EXAIR has been manufacturing Intelligent Compressed Air Products since 1983. They are engineered with the highest of quality, efficiency, safety, and effectiveness in mind. Since compressed air is the source for operation, the limitations can be defined by its supply. With EXAIR products and pneumatic equipment, you will need a way to transfer the compressed air from the air compressor. There are three main ways; pipes, hoses and tubes. In this blog, I will compare the difference between compressed air hoses and compressed air tubes.

The basic difference between a compressed air hose and a compressed air tube is the way the diameter is defined. A hose is measured by the inner diameter while a tube is measured by the outer diameter.

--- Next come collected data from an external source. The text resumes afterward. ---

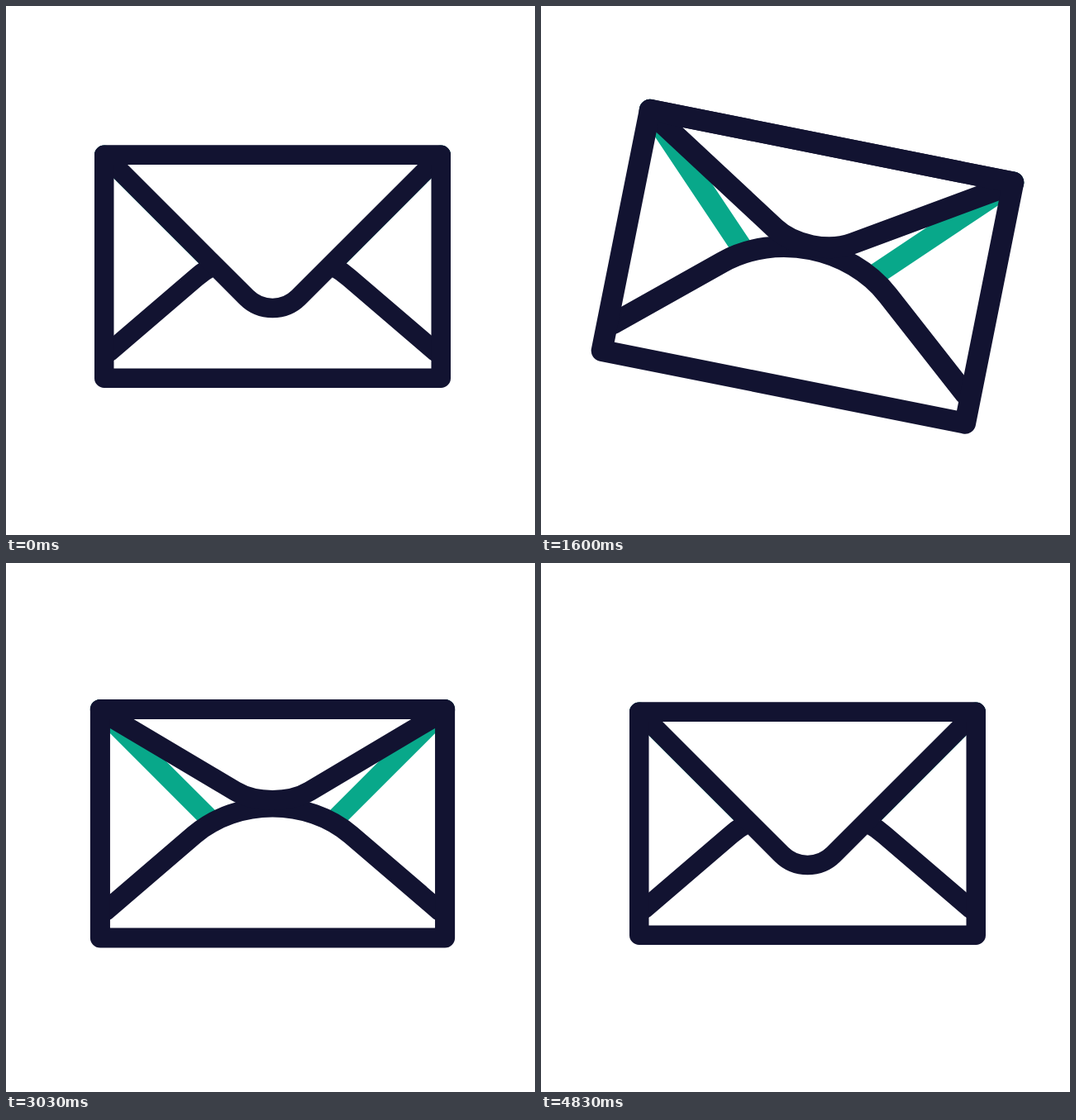
An HTML page for the animation above (5010 ms loop, 640 by 640 pixels).

```html
<!DOCTYPE html>
<html lang="en">
<head>
<meta charset="utf-8">
<title>Envelope</title>
<style>
  html, body { margin: 0; width: 100%; height: 100%; overflow: hidden; background: #fff; }
  svg { display: block; width: 100vw; height: 100vh; }
  path, rect { fill: #fff; stroke: #121331; stroke-width: 23.5; stroke-linejoin: round; stroke-linecap: round; }
  .fill { stroke: none; }
  .line { fill: none; }
  #lining { fill: none; stroke: #08a88a; }
</style>
</head>
<body>
<svg viewBox="0 0 640 640">
  <g id="mail">
    <rect class="fill" x="118.75" y="180.25" width="407.5" height="270"/>
    <path id="lining"/>
    <path class="fill" id="pocketFill"/>
    <path class="line" id="pocket"/>
    <path id="flap"/>
    <rect class="line" x="118.75" y="180.25" width="407.5" height="270"/>
  </g>
</svg>
<script>
const LOOP = 5010;
const CX = 322.5, CY = 315.25;
const LEFT = 118.75, TOP = 180.25, BOTTOM = 450.25;
const el = id => document.getElementById(id);

// Cubic Bezier easing with y handles at 0 and 1.
function bezier(x1, x2) {
  return x => {
    let lo = 0, hi = 1;
    for (let i = 0; i < 24; i++) {
      const u = (lo + hi) / 2, v = 1 - u;
      if (3 * v * v * u * x1 + 3 * v * u * u * x2 + u * u * u < x) lo = u;
      else hi = u;
    }
    return lo * lo * (3 - 2 * lo);
  };
}
const swift = bezier(0.4, 0.2);
const smooth = x => x * x * (3 - 2 * x);

// Each segment: start time, end time, end value, easing.
function track(first, segments) {
  return t => {
    let value = first;
    for (const [start, end, target, ease] of segments) {
      if (t <= start) break;
      value += (target - value) * ease(Math.min(1, (t - start) / (end - start)));
    }
    return value;
  };
}

const angle = track(0, [
  [0, 620, -13.4, swift],
  [640, 1570, 11.3, swift],
  [1650, 2600, 0, smooth]
]);
const scale = track(1, [
  [0, 620, 0.858, swift],
  [640, 1510, 1.1, swift],
  [1720, 2720, 0.968, smooth],
  [2720, 2980, 1.024, smooth],
  [2980, 3720, 1, swift]
]);
const slope = track(1, [
  [1110, 2010, 0.537, swift],
  [2600, 4830, 1, swift]
]);

// Two straight sides joined by a rounded tip; a negative slope makes an arch.
function chevron(x, y, m, half) {
  const apex = y + m * (CX - x);
  const endY = apex - m * half;
  const handleY = endY + m * half * 0.552;
  const handleX = half * 0.448;
  return `M${x} ${y}L${CX - half} ${endY}` +
    `C${CX - handleX} ${handleY} ${CX + handleX} ${handleY} ${CX + half} ${endY}` +
    `L${2 * CX - x} ${y}`;
}

function flapShape(m) {
  return chevron(LEFT, TOP + 4.3 * (1 - m), m, 31.6 + 31 * (1 - m));
}

const arch = chevron(125, 418.6, -0.857, 92.8);
el("lining").setAttribute("d", flapShape(1));
el("pocket").setAttribute("d", arch);
el("pocketFill").setAttribute("d", `${arch}V${BOTTOM}H125Z`);

function draw(t) {
  el("flap").setAttribute("d", flapShape(slope(t)) + `V${TOP}H${LEFT}Z`);
  el("mail").setAttribute("transform",
    `translate(${CX} ${CY}) rotate(${angle(t)}) scale(${scale(t)}) translate(${-CX} ${-CY})`);
}

const begin = performance.now();
function tick() {
  draw((performance.now() - begin) % LOOP);
  requestAnimationFrame(tick);
}
draw(0);
requestAnimationFrame(tick);
</script>
</body>
</html>
```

As an example, a 3/8” compressed air hose has an **inner diameter** of 3/8”. While a 3/8” compressed air tube has an **outer diameter** that measures 3/8”. Thus, for the same dimensional reference, the inner diameter for the tube will be smaller than the hose.

Why do I bring this up? Pressure drop… Pressure Drop is a waste of energy, and it reduces the ability of your compressed air system to do work. To reduce waste, we need to reduce pressure drop. If we look at the equation for pressure drop, DP, we can find the factors that play an important role. Equation 1 shows a reference equation for pressure drop.

Equation 1:

DP = S_{x} * f * Q^{1.85 }* L / (ID^{5} * P)

DP – Pressure Drop

S_{x} – Scalar value

f – friction factor

Q – Flow at standard conditions

L – Length of pipe

ID – Inside Diameter

P – Absolute Pressure

From Equation 1, differential pressure is controlled by the friction of the wall surface, the flow of compressed air, the length of the pipe, the diameter of the pipe, and the inlet pressure. As you can see, the pressure drop, DP, is inversely affected by the inner diameter to the fifth power. So, if the inner diameter of the pipe is twice as small, the pressure drop will increase by 2^{5}, or 32 times.

Let’s revisit the 3/8” hose and 3/8” tube. The 3/8” hose has an inner diameter of 0.375”, and the 3/8” tube has an inner diameter of 0.25”. In keeping the same variables except for the diameter, we can make a pressure drop comparison. In Equation 2, I will use DP_{t} and DP_{h} for the pressure drop within the tube and hose respectively.

Equation 2:

DP_{t} / DP_{h} = (Dh)^{5} / (Dt)^{5}

DP_{t }– Pressure drop of tube

DP_{h} – Pressure Drop of hose

Dh – Inner Diameter of hose

Dt – Inner Diameter of tube

Thus, DP_{t} / DP_{h} = (0.375”)^{5} / (0.25”)^{5} = 7.6

As you can see, by using a 3/8” tube in the process instead of the 3/8” hose, the pressure drop will be 7.6 times higher.

At EXAIR, we want to make sure that our customers are able to get the most from our products. To do this, we need to properly size the compressed air lines. Within our installation sheets for our Super Air Knives, we recommend the infeed pipe sizes for each air knife at different lengths.

There is also an excerpt about replacing schedule 40 pipe with a compressed air hose. We state; “If compressed air hose is used, always go one size larger than the recommended pipe size due to the smaller I.D. of hose”. Here is the reason. The 1/4” NPT Schedule 40 pipe has an inner diameter of 0.364” (9.2mm). Since the 3/8” compressed air hose has an inner diameter of 0.375” (9.5mm), the diameter will not create any additional pressure drop. Some industrial facilities like to use compressed air tubing instead of hoses. This is fine as long as the inner diameters match appropriately with the recommended pipe in the installation sheets. Then you can reduce any waste from pressure drop and get the most from the EXAIR products.

With the diameter being such a significant role in creating pressure drop, it is very important to understand the type of connections to your pneumatic devices; i.e. hoses, pipes, or tubes. In most cases, this is the reason for pneumatic products to underperform, as well as wasting energy within your compressed air system. If you would like to discuss further the ways to save energy and reduce pressure drop, an Application Engineer at EXAIR will be happy to assist you.

John Ball

Application Engineer

Email: johnball@exair.com

Twitter: @EXAIR_jb